• [Instructions to follow]: For this exercise, please find the lines in the entries that include the word "cuff" and copy them.

== Segment start ==

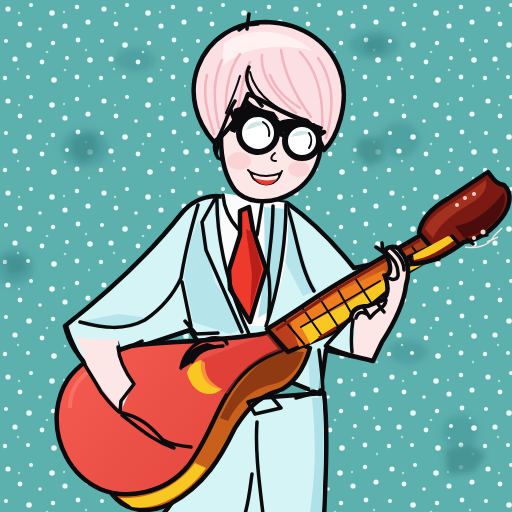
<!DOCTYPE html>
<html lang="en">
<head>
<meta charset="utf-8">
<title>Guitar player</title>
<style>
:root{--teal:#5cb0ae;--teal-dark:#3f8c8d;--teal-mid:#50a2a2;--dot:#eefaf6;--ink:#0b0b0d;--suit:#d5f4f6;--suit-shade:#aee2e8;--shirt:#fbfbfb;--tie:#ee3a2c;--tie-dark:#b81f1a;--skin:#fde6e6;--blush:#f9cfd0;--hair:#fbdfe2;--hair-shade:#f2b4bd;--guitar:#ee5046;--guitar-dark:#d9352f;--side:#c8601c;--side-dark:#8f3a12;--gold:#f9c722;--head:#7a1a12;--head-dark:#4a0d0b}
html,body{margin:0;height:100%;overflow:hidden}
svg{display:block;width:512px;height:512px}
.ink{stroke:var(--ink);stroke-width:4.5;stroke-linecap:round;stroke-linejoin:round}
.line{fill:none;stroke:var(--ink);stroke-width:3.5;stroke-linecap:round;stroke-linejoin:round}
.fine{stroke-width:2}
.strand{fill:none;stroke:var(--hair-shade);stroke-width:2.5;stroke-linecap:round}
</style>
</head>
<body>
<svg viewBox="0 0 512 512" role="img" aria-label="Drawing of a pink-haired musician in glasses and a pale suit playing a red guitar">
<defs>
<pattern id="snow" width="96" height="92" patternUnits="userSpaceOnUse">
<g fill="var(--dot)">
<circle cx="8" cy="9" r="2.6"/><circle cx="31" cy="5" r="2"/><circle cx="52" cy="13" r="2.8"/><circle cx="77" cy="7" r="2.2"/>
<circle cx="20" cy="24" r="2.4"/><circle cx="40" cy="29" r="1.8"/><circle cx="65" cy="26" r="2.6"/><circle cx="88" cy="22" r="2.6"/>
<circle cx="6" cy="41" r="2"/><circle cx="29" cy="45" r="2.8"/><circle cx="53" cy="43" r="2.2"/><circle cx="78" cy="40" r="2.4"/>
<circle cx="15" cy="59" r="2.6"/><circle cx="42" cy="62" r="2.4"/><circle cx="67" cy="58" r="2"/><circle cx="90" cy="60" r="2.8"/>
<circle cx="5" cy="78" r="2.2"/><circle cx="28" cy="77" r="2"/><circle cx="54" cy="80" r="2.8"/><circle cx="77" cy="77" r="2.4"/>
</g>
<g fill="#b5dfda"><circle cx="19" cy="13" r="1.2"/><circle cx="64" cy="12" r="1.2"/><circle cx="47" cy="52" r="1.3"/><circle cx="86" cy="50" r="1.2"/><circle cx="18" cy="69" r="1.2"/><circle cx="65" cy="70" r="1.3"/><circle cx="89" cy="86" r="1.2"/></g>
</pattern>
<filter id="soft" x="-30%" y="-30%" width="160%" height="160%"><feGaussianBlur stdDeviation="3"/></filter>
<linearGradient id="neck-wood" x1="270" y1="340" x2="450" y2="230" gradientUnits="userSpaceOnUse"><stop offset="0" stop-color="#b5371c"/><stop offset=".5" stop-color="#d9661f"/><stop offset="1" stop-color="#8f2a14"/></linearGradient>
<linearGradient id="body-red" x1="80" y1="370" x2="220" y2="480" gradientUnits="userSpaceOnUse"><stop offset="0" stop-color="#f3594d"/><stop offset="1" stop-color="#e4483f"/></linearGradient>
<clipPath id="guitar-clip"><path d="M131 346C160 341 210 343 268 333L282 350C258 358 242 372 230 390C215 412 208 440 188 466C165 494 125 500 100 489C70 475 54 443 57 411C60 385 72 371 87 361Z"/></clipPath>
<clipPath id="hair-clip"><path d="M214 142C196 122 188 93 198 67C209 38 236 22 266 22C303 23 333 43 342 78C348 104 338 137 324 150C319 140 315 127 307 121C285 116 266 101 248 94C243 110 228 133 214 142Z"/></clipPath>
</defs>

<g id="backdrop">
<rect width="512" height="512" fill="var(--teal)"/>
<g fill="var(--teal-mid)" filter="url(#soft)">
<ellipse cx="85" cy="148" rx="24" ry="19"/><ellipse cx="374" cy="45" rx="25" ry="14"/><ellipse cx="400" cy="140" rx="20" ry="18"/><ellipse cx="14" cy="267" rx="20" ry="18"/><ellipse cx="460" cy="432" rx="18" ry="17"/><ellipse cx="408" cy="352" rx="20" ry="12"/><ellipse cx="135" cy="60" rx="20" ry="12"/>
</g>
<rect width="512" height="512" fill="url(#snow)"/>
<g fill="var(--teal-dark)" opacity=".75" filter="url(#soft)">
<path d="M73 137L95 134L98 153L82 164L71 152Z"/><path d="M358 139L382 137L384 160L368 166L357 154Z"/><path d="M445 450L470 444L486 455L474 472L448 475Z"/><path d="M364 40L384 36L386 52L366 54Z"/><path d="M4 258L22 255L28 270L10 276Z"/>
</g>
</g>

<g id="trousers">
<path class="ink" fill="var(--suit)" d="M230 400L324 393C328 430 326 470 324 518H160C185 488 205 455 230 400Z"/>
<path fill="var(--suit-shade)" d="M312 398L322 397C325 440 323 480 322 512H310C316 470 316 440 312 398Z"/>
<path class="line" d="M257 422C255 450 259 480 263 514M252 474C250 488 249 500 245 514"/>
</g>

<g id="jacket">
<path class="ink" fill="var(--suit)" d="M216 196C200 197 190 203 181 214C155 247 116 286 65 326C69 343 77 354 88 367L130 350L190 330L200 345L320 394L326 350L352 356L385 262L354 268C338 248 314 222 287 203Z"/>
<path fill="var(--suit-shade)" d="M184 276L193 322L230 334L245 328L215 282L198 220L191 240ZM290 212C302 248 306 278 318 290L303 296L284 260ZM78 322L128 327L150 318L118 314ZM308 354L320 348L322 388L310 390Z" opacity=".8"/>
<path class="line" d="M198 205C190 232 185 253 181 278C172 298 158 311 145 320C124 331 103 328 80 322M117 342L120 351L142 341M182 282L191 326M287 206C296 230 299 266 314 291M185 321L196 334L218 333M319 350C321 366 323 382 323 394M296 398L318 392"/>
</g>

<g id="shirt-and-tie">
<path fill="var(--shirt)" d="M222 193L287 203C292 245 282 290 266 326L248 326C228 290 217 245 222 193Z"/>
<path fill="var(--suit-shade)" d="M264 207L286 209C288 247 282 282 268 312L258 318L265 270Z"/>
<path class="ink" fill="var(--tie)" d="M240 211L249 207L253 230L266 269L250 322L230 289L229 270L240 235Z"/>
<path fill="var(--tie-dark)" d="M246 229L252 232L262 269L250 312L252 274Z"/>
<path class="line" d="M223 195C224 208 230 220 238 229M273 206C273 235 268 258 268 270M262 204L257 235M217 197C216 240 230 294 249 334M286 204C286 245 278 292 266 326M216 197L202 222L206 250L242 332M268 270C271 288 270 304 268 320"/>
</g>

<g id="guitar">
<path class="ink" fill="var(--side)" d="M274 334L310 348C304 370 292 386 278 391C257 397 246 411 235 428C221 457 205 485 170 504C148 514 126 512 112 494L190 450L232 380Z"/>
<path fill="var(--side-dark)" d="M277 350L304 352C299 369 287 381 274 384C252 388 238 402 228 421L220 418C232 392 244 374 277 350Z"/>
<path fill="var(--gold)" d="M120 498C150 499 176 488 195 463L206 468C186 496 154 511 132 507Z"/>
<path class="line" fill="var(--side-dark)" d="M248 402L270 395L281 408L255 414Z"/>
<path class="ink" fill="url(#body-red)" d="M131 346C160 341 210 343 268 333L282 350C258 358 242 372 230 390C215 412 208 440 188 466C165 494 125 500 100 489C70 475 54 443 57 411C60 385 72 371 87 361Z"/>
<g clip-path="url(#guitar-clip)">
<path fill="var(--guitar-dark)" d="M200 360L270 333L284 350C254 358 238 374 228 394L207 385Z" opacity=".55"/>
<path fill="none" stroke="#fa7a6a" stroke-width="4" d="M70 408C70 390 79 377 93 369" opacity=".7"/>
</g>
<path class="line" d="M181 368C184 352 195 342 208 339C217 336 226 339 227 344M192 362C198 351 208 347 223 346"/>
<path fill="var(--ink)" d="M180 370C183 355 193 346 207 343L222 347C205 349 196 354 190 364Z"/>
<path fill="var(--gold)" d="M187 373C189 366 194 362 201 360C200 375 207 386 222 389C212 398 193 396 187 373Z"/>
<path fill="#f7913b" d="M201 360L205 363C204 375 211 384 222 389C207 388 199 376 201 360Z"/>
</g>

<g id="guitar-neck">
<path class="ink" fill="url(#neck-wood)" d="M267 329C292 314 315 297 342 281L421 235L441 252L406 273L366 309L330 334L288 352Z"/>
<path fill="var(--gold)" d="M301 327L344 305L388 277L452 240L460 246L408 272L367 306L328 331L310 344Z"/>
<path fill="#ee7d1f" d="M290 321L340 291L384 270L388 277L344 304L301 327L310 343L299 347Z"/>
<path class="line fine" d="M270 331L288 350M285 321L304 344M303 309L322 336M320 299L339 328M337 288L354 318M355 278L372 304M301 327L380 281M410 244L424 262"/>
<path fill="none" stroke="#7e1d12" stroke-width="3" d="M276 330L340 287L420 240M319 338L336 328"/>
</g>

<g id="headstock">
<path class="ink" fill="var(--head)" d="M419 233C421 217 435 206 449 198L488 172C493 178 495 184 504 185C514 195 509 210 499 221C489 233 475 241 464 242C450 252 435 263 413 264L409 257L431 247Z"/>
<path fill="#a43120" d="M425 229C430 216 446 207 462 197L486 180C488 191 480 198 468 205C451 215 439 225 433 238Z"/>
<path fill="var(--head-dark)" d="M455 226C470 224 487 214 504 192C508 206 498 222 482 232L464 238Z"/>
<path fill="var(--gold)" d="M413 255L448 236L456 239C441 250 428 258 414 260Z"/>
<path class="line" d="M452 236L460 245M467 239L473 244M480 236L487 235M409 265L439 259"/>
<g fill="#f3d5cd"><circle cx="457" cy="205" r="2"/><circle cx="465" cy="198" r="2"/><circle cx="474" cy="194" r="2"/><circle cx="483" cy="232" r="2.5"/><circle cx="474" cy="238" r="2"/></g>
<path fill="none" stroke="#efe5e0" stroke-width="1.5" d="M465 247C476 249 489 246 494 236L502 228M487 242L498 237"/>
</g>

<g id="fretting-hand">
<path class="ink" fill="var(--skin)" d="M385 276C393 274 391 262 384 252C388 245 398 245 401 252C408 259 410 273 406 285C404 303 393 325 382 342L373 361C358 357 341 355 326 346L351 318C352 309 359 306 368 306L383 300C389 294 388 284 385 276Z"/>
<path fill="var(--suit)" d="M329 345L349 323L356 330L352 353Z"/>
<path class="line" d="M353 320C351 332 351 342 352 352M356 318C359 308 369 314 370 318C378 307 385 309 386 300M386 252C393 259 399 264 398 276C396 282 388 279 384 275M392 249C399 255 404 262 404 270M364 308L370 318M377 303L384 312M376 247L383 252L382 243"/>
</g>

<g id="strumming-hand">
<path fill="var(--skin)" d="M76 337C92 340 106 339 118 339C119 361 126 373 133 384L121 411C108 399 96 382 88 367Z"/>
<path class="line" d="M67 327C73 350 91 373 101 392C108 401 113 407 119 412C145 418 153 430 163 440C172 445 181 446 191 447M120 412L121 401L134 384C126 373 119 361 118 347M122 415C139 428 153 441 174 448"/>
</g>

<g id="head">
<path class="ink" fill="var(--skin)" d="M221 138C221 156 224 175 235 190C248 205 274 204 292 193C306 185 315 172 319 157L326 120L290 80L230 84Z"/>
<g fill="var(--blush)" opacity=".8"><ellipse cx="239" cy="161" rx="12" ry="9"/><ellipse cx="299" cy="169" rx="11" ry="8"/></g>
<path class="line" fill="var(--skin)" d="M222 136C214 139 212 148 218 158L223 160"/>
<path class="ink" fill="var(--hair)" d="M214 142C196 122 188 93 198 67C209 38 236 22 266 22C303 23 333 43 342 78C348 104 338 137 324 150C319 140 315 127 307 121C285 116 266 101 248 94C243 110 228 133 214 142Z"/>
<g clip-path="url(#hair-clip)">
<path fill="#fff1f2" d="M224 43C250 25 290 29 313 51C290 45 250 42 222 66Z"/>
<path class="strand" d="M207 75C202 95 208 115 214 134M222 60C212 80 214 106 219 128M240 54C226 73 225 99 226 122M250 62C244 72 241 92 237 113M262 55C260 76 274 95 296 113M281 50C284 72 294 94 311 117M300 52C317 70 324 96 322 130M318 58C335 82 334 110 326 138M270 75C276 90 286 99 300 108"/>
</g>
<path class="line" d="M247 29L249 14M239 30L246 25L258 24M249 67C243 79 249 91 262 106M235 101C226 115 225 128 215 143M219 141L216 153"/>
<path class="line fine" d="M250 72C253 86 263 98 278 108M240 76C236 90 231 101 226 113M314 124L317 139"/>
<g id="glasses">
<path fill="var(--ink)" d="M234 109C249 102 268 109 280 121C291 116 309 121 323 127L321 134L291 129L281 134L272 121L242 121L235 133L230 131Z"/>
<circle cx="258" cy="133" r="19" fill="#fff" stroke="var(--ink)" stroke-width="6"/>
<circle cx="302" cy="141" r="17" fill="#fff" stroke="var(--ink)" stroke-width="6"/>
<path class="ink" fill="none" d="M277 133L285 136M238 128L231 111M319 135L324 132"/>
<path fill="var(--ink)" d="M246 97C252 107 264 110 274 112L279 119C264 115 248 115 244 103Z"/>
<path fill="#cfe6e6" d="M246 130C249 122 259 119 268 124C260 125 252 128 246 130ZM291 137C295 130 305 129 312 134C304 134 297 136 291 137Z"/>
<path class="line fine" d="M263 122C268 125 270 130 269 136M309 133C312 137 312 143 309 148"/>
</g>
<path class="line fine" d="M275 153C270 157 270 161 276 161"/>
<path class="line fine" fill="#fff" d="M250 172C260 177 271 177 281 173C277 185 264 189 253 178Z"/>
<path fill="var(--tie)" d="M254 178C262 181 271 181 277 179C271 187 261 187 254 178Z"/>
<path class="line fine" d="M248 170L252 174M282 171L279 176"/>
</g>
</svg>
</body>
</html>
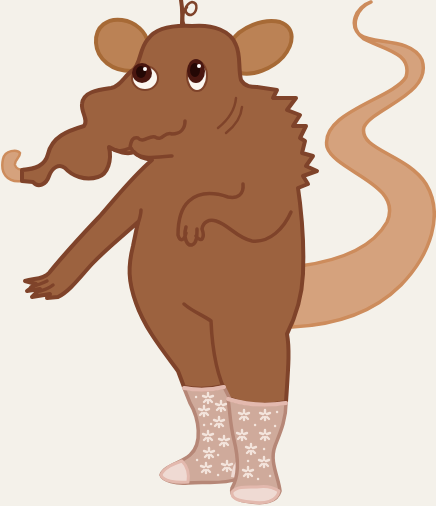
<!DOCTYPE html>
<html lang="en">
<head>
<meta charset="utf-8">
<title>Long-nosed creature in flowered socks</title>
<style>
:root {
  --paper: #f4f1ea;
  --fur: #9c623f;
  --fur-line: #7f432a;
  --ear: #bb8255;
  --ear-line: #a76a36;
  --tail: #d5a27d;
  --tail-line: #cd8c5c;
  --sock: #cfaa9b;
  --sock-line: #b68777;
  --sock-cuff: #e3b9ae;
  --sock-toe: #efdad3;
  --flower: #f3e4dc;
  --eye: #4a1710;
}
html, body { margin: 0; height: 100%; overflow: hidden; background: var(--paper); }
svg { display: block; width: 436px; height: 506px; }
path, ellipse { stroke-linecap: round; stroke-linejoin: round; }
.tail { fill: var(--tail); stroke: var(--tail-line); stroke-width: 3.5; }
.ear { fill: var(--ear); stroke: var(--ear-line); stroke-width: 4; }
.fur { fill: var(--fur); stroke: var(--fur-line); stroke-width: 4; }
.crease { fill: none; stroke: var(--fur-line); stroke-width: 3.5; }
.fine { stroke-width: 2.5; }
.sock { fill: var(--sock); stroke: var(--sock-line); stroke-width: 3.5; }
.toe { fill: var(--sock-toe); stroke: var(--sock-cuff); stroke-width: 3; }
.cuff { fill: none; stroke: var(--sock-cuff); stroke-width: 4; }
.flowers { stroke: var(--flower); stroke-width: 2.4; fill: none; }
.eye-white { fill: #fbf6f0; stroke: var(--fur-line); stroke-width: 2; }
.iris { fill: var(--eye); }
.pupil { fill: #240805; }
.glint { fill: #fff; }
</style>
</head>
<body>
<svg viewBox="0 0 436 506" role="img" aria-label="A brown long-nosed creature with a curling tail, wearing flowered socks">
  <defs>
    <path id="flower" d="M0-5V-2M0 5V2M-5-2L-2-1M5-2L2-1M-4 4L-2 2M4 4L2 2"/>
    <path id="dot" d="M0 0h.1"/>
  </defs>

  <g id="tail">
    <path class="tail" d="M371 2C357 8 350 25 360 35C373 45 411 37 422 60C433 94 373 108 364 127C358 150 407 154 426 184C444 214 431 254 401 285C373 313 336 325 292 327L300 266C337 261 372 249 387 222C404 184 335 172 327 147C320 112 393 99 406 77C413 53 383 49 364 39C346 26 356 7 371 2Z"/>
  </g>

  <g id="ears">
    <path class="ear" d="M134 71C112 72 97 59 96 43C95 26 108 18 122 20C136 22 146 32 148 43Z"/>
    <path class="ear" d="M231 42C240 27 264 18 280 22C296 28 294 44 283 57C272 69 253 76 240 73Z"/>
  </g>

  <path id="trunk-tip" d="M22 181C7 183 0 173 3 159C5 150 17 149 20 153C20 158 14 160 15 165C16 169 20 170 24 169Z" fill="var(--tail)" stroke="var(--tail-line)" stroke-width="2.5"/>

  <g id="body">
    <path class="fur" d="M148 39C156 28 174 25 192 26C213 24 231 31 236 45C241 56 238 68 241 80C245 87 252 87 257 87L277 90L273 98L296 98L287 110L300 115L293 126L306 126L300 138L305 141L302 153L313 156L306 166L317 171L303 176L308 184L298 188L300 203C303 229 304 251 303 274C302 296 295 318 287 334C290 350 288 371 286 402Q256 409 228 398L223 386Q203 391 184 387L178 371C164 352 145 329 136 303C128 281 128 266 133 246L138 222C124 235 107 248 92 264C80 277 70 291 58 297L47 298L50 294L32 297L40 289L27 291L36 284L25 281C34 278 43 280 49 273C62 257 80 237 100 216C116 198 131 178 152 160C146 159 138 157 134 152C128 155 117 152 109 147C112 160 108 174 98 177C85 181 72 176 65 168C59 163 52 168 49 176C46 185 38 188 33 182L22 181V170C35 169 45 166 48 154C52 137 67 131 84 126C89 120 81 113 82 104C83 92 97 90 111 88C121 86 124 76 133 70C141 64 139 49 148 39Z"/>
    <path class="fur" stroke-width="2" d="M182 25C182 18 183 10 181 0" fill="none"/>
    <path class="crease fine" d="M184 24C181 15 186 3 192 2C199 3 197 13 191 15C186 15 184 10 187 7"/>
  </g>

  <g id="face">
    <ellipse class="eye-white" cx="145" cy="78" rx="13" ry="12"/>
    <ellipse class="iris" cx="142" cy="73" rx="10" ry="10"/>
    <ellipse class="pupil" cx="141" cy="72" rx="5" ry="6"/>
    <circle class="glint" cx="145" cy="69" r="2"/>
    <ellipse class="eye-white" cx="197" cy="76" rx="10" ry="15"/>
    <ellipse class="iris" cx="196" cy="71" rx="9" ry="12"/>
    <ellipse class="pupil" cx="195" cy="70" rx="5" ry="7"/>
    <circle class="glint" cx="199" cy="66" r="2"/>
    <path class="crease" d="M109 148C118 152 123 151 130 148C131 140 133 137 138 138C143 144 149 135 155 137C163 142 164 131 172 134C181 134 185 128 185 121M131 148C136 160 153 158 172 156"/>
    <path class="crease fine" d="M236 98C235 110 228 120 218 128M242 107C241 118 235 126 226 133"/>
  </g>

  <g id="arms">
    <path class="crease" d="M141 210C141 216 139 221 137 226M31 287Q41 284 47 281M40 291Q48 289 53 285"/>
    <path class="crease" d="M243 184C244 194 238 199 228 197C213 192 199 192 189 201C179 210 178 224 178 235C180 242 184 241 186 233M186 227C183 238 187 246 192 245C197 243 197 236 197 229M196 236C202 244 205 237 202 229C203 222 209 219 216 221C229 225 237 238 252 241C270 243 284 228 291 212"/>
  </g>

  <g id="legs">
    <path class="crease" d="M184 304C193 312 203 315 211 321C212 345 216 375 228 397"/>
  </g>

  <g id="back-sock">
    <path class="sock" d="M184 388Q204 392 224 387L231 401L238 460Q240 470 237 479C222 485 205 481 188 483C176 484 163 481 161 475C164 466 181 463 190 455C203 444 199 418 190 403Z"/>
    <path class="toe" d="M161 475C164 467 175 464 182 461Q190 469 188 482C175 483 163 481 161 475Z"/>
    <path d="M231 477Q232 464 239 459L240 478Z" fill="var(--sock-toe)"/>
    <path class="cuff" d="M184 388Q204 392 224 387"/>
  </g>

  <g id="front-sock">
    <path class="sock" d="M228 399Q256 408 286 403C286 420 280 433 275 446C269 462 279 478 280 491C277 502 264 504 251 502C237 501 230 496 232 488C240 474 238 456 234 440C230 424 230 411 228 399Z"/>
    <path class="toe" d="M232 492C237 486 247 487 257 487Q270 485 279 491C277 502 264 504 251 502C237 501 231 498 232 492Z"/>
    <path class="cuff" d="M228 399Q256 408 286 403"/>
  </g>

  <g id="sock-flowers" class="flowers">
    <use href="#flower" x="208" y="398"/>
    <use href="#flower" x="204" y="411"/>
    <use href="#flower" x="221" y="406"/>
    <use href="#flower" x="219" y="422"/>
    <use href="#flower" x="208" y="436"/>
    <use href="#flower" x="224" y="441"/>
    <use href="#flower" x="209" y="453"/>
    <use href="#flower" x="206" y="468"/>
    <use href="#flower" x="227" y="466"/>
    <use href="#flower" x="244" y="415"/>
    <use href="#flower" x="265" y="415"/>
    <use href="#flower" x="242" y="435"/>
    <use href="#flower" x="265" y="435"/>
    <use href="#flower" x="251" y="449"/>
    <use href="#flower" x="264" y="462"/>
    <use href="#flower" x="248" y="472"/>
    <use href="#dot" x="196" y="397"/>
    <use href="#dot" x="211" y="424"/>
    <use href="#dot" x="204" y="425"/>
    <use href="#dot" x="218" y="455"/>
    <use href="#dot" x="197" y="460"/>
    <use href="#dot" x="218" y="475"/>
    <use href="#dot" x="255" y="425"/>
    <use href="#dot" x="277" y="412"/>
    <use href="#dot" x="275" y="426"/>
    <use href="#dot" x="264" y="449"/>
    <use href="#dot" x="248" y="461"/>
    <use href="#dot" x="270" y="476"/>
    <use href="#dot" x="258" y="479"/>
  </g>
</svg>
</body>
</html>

== Segment end ==

• [Answer box]:
  --sock-cuff: #e3b9ae;
.toe { fill: var(--sock-toe); stroke: var(--sock-cuff); stroke-width: 3; }
.cuff { fill: none; stroke: var(--sock-cuff); stroke-width: 4; }
    <path class="cuff" d="M184 388Q204 392 224 387"/>
    <path class="cuff" d="M228 399Q256 408 286 403"/>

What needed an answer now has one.